*** Data under study ***

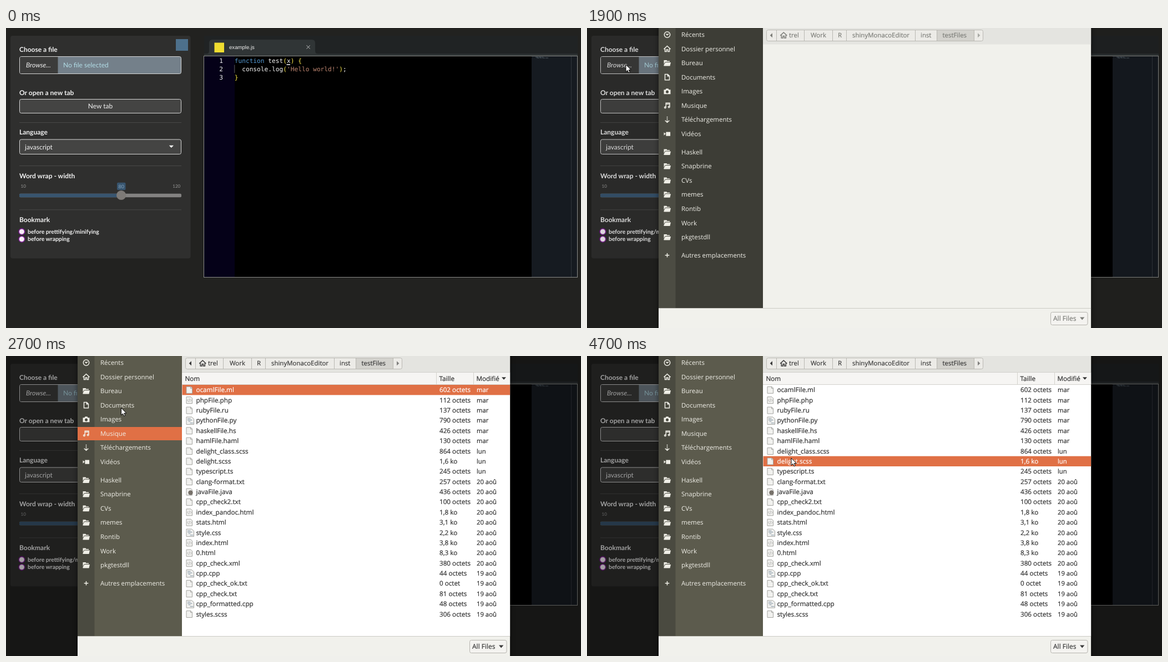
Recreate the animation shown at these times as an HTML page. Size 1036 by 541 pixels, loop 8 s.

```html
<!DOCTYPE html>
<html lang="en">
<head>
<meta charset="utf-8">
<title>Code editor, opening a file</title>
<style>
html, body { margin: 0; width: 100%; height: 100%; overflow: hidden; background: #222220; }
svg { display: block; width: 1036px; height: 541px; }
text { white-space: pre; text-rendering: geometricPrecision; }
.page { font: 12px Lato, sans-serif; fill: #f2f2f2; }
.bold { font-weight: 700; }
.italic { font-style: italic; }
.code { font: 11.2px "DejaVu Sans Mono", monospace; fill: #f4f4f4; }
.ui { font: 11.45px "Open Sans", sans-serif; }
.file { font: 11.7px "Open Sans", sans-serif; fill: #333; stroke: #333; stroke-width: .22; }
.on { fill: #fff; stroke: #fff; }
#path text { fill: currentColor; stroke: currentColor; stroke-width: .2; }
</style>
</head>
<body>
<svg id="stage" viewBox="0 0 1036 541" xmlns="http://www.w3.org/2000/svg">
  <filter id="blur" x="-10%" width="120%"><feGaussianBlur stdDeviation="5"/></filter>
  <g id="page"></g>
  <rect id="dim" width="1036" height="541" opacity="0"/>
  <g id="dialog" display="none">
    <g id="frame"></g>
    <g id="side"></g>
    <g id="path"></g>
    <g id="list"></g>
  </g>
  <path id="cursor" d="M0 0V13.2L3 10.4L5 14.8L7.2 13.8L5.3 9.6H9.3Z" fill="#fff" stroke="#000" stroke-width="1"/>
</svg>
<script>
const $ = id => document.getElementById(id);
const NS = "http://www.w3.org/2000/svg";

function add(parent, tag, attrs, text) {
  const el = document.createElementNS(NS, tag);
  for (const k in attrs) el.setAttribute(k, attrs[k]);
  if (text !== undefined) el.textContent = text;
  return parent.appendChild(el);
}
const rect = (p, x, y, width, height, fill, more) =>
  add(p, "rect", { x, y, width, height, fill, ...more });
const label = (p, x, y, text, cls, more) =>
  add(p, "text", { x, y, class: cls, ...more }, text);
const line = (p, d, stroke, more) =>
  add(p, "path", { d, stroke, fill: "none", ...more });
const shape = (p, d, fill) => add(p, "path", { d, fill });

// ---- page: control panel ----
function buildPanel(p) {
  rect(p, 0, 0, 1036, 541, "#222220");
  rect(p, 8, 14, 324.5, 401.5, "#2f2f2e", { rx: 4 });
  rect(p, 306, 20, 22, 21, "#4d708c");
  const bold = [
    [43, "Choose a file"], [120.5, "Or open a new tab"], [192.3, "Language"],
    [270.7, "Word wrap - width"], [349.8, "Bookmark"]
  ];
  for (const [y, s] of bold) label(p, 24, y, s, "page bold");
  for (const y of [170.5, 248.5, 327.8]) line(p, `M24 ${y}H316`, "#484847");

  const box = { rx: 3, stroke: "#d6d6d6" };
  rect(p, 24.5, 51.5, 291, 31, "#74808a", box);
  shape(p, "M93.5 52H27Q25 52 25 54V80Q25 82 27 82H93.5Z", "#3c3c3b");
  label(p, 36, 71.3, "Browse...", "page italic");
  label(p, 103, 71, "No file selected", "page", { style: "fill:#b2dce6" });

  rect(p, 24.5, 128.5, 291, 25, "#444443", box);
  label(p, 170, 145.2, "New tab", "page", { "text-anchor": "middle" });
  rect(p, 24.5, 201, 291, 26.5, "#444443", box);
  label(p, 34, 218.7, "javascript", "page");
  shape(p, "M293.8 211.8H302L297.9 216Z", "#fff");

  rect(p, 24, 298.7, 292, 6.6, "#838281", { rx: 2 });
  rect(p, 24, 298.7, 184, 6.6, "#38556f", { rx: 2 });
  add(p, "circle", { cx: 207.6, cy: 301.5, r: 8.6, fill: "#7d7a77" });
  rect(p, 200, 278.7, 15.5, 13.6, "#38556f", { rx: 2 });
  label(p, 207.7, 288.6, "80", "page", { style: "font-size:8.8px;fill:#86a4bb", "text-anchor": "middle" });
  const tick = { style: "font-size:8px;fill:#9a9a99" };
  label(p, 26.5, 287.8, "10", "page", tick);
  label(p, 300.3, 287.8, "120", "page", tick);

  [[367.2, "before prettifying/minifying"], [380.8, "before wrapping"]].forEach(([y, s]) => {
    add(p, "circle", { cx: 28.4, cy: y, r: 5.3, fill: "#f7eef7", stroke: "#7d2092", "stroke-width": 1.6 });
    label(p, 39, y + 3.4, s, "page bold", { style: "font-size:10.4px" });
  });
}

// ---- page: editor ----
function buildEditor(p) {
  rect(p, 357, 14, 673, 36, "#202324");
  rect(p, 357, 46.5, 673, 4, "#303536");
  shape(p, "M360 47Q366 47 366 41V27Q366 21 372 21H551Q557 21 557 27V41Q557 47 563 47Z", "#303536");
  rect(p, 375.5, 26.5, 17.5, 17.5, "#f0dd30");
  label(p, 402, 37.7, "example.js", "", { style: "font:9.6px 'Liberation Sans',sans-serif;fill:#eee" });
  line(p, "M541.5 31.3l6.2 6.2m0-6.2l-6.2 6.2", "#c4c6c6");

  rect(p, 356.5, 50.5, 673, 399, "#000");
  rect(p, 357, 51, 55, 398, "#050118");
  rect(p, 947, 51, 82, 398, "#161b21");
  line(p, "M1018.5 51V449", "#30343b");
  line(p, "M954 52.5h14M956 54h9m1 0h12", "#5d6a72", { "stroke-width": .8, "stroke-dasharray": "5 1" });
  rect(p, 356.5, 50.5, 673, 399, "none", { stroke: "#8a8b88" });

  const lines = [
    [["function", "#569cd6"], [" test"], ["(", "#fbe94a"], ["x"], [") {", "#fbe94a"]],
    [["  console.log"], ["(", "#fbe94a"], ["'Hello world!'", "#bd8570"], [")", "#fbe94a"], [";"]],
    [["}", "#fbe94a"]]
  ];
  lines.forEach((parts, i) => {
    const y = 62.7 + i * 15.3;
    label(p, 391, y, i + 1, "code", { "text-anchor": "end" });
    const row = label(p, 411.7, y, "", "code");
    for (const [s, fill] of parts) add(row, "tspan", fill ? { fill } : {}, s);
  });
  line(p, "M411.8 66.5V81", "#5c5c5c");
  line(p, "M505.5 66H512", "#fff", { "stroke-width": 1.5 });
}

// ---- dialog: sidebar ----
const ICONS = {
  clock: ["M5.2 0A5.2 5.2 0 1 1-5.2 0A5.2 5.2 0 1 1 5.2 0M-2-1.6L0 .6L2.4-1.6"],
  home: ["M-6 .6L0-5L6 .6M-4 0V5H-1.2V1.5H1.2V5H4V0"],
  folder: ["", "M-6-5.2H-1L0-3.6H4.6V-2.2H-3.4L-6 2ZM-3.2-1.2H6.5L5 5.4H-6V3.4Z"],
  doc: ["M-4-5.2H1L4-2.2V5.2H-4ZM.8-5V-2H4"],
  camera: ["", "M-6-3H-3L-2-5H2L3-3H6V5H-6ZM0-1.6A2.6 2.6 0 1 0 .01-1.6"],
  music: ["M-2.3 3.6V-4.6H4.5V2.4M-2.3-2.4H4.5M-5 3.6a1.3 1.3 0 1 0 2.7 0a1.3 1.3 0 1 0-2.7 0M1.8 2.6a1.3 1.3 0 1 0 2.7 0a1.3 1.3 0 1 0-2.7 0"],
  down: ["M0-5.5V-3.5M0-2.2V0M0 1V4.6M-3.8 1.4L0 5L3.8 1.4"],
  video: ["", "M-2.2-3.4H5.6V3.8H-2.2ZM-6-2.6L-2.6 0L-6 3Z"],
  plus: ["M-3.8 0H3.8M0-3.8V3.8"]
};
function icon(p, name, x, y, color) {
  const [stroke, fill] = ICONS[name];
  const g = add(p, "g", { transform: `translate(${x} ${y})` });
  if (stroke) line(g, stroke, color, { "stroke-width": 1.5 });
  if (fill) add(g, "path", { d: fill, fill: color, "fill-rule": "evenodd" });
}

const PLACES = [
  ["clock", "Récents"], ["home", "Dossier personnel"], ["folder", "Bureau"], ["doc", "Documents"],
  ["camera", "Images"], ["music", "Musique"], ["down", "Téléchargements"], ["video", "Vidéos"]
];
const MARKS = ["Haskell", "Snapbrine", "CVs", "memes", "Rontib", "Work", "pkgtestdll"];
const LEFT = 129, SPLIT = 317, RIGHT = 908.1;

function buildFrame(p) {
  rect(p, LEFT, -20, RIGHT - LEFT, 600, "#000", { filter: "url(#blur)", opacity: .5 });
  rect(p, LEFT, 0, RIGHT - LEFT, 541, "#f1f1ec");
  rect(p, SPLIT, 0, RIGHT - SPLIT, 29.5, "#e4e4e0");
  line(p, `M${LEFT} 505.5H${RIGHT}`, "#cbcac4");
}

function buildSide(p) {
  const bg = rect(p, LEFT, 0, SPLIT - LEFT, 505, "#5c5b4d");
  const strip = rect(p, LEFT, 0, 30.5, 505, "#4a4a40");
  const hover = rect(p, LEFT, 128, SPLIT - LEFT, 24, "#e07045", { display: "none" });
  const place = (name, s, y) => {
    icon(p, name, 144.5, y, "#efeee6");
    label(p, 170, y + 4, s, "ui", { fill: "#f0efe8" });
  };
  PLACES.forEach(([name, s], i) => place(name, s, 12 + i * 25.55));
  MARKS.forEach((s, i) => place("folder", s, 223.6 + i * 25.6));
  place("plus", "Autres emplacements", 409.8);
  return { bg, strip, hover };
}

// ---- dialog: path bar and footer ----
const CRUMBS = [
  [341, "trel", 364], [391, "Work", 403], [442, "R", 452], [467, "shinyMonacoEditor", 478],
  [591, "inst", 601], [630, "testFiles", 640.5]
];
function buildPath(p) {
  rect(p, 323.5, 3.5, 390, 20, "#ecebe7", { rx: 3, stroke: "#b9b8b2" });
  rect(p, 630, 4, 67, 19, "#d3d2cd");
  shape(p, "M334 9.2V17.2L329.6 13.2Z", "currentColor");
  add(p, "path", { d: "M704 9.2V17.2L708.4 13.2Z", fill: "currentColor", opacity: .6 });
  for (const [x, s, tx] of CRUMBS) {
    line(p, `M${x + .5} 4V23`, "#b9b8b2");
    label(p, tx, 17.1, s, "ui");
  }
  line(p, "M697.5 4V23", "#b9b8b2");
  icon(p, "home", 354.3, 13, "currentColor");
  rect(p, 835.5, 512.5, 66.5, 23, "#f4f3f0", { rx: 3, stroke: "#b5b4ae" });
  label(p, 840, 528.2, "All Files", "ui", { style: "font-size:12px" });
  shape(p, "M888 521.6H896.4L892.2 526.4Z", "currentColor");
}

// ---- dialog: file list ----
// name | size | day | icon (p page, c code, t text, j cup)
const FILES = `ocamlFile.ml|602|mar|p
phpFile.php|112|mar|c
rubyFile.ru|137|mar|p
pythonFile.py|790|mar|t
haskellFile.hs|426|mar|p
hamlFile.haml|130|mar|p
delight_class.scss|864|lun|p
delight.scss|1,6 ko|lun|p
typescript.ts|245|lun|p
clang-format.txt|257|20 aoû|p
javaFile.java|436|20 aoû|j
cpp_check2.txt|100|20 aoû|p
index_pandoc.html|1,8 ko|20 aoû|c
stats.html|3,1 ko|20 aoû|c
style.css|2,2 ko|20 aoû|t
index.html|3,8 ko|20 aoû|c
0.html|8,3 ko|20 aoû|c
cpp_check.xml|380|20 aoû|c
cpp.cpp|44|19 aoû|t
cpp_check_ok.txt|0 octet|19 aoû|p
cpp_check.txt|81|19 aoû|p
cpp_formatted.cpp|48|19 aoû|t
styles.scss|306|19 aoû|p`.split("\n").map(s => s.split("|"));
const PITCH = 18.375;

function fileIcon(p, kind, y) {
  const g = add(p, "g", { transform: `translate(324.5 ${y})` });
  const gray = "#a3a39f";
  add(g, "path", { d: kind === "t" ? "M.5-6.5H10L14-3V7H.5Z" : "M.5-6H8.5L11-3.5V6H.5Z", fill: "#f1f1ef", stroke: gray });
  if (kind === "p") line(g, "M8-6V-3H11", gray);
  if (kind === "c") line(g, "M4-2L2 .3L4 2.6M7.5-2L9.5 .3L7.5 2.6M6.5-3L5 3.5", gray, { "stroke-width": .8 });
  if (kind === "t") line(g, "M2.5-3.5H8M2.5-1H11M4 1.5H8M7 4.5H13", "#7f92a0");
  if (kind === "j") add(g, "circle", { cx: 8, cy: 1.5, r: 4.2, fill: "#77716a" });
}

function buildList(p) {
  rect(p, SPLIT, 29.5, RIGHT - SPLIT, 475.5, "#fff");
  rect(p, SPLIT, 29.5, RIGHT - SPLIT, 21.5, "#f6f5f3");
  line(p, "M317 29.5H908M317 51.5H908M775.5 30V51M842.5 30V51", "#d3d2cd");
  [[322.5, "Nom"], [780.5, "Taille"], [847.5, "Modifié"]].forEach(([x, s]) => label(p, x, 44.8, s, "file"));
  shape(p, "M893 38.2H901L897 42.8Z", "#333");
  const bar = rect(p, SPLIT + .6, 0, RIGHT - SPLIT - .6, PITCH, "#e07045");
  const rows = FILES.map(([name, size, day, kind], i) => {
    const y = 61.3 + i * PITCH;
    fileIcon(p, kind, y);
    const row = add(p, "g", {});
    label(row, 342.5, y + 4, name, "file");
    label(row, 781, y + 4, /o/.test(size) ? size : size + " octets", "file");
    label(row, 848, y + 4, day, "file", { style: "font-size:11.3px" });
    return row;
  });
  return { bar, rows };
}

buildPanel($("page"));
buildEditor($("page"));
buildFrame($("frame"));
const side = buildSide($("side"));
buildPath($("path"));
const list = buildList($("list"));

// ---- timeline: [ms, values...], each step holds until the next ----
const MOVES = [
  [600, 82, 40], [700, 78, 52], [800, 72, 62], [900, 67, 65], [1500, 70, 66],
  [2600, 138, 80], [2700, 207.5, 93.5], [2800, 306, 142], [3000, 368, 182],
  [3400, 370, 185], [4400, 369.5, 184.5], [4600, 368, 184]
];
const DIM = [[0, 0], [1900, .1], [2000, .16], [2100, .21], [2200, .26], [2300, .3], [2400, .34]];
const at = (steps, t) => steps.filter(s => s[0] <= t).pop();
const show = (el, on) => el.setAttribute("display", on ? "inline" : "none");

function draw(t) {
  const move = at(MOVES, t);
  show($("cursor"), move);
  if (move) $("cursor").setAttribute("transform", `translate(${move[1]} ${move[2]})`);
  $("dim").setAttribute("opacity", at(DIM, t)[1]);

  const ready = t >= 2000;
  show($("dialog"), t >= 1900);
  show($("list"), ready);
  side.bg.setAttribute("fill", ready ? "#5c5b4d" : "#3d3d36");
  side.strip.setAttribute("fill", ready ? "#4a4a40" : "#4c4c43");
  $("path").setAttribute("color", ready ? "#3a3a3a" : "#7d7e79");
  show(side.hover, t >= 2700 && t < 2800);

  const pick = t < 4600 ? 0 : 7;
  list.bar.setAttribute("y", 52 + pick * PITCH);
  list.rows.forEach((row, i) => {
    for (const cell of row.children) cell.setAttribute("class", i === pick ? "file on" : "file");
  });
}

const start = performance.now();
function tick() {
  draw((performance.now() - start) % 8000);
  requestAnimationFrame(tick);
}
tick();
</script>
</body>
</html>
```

***
*** Data under study ***

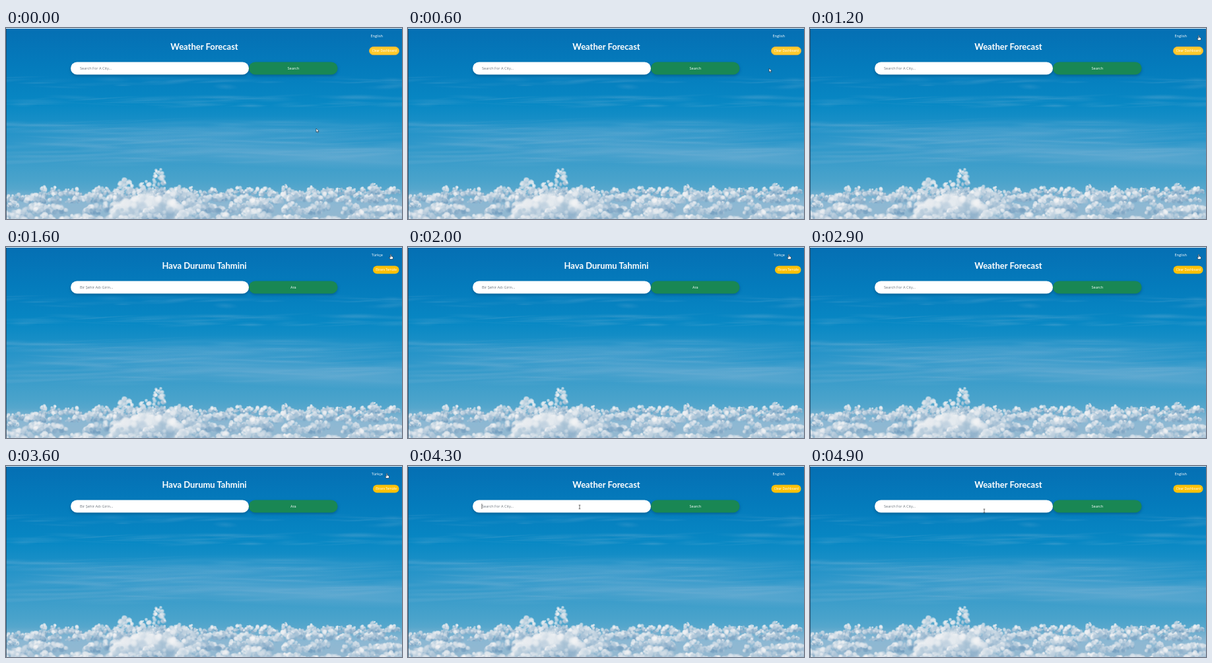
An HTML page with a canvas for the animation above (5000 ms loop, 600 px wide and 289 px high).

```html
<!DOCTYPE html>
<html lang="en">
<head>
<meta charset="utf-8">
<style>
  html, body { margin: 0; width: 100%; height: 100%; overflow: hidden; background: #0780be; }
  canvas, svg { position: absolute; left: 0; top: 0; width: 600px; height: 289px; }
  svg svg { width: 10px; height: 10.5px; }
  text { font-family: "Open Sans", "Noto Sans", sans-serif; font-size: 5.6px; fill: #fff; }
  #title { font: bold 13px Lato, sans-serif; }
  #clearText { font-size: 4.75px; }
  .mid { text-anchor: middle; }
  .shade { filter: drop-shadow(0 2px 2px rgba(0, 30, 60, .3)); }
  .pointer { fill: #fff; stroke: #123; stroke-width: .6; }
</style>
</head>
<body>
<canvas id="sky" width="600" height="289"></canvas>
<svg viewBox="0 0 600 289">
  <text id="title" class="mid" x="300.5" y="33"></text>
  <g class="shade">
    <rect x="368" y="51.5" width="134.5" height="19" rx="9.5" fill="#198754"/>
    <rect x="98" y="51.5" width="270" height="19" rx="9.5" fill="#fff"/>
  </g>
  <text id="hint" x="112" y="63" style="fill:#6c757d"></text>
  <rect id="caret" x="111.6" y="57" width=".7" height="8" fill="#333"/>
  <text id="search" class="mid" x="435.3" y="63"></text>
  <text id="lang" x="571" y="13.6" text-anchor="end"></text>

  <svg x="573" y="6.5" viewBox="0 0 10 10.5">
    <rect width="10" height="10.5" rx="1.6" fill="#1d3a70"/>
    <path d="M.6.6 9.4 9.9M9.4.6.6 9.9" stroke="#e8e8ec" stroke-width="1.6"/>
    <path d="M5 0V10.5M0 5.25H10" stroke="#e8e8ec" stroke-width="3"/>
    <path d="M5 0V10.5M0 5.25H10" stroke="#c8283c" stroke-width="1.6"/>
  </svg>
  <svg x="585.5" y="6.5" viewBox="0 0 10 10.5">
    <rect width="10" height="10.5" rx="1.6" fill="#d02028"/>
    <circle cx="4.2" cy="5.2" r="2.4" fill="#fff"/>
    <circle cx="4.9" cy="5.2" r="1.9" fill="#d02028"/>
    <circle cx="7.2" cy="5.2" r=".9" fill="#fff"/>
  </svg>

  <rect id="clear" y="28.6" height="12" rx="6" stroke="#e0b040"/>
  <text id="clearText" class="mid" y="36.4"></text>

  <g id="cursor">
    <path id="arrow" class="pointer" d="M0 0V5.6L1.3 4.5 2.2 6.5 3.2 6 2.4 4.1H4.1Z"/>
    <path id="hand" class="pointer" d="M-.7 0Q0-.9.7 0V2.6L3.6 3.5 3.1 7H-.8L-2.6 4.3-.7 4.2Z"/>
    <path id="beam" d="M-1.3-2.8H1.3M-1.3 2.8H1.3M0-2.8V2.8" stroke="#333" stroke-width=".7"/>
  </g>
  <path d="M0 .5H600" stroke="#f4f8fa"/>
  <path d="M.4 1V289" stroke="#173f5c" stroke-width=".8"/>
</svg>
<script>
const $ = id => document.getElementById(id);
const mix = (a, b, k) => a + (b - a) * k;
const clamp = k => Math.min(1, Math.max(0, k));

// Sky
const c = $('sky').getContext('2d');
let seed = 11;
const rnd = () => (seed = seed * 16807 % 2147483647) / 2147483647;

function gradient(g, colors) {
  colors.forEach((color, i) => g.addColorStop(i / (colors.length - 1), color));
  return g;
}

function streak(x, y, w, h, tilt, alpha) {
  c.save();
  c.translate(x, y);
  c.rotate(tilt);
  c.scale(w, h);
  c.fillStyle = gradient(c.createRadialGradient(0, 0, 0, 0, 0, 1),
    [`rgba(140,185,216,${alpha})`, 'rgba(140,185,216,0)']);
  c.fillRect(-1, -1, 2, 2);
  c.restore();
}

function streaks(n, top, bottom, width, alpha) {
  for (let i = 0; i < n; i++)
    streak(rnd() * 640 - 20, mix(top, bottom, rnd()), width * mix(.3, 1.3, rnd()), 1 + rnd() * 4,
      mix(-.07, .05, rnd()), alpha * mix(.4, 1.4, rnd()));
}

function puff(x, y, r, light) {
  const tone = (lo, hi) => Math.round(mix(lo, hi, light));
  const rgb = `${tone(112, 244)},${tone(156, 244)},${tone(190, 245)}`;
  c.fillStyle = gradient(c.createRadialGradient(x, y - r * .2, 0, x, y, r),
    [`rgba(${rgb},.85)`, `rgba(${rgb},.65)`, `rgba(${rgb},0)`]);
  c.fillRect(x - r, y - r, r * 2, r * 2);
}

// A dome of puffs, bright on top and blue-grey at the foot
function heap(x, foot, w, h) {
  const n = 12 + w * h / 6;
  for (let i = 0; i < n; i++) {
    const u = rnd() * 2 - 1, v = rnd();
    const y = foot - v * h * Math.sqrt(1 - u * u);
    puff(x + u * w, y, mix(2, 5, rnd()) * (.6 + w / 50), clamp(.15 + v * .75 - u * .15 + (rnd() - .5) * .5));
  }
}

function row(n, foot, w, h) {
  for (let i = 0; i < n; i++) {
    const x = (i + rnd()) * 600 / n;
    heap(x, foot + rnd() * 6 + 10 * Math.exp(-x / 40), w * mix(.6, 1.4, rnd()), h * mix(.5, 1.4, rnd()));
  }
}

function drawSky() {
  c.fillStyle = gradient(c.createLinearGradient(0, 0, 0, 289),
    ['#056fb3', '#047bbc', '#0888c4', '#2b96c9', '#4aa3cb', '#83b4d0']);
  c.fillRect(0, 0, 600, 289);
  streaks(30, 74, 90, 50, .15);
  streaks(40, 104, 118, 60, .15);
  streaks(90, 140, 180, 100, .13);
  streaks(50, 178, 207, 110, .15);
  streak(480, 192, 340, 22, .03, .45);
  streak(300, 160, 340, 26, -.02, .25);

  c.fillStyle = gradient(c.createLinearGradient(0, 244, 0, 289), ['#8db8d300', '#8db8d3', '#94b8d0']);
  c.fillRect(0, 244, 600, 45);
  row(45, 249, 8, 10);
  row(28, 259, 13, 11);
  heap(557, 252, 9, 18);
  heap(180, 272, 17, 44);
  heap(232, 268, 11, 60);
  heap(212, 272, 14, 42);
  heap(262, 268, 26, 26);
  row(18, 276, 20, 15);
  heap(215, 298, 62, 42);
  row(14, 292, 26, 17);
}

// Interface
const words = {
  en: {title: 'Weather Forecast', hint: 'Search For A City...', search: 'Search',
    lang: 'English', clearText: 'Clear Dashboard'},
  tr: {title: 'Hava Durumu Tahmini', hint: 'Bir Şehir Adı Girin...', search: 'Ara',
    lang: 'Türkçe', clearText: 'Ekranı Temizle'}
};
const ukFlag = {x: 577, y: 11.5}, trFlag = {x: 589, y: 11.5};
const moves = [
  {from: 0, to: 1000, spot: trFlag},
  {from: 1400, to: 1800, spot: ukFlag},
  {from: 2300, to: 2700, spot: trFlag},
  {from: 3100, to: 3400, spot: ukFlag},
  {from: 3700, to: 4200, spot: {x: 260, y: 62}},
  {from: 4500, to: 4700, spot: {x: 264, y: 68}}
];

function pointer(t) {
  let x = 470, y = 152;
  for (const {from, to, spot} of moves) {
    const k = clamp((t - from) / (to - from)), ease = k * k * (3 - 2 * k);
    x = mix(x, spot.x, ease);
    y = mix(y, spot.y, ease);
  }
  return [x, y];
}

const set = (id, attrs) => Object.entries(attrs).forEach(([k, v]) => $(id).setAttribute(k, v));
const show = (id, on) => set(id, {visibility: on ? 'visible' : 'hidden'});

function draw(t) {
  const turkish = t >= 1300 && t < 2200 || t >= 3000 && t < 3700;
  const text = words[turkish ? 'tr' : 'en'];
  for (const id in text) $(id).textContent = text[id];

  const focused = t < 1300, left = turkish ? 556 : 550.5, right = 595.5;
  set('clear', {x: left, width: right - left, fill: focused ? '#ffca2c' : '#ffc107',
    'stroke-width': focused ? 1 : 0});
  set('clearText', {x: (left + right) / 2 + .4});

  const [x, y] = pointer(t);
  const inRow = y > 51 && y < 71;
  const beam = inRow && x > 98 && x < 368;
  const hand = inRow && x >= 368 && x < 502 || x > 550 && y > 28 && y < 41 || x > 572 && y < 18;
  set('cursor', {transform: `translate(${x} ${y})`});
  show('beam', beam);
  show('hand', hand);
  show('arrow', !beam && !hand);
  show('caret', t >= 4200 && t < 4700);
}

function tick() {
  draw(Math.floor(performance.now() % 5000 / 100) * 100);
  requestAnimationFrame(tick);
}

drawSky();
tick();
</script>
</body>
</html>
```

***

What is being asked:
Only lines of the data holding the word "spot" go in the answer. Please copy each of them.

Result of this exercise:
  {from: 0, to: 1000, spot: trFlag},
  {from: 1400, to: 1800, spot: ukFlag},
  {from: 2300, to: 2700, spot: trFlag},
  {from: 3100, to: 3400, spot: ukFlag},
  {from: 3700, to: 4200, spot: {x: 260, y: 62}},
  {from: 4500, to: 4700, spot: {x: 264, y: 68}}
  for (const {from, to, spot} of moves) {
    x = mix(x, spot.x, ease);
    y = mix(y, spot.y, ease);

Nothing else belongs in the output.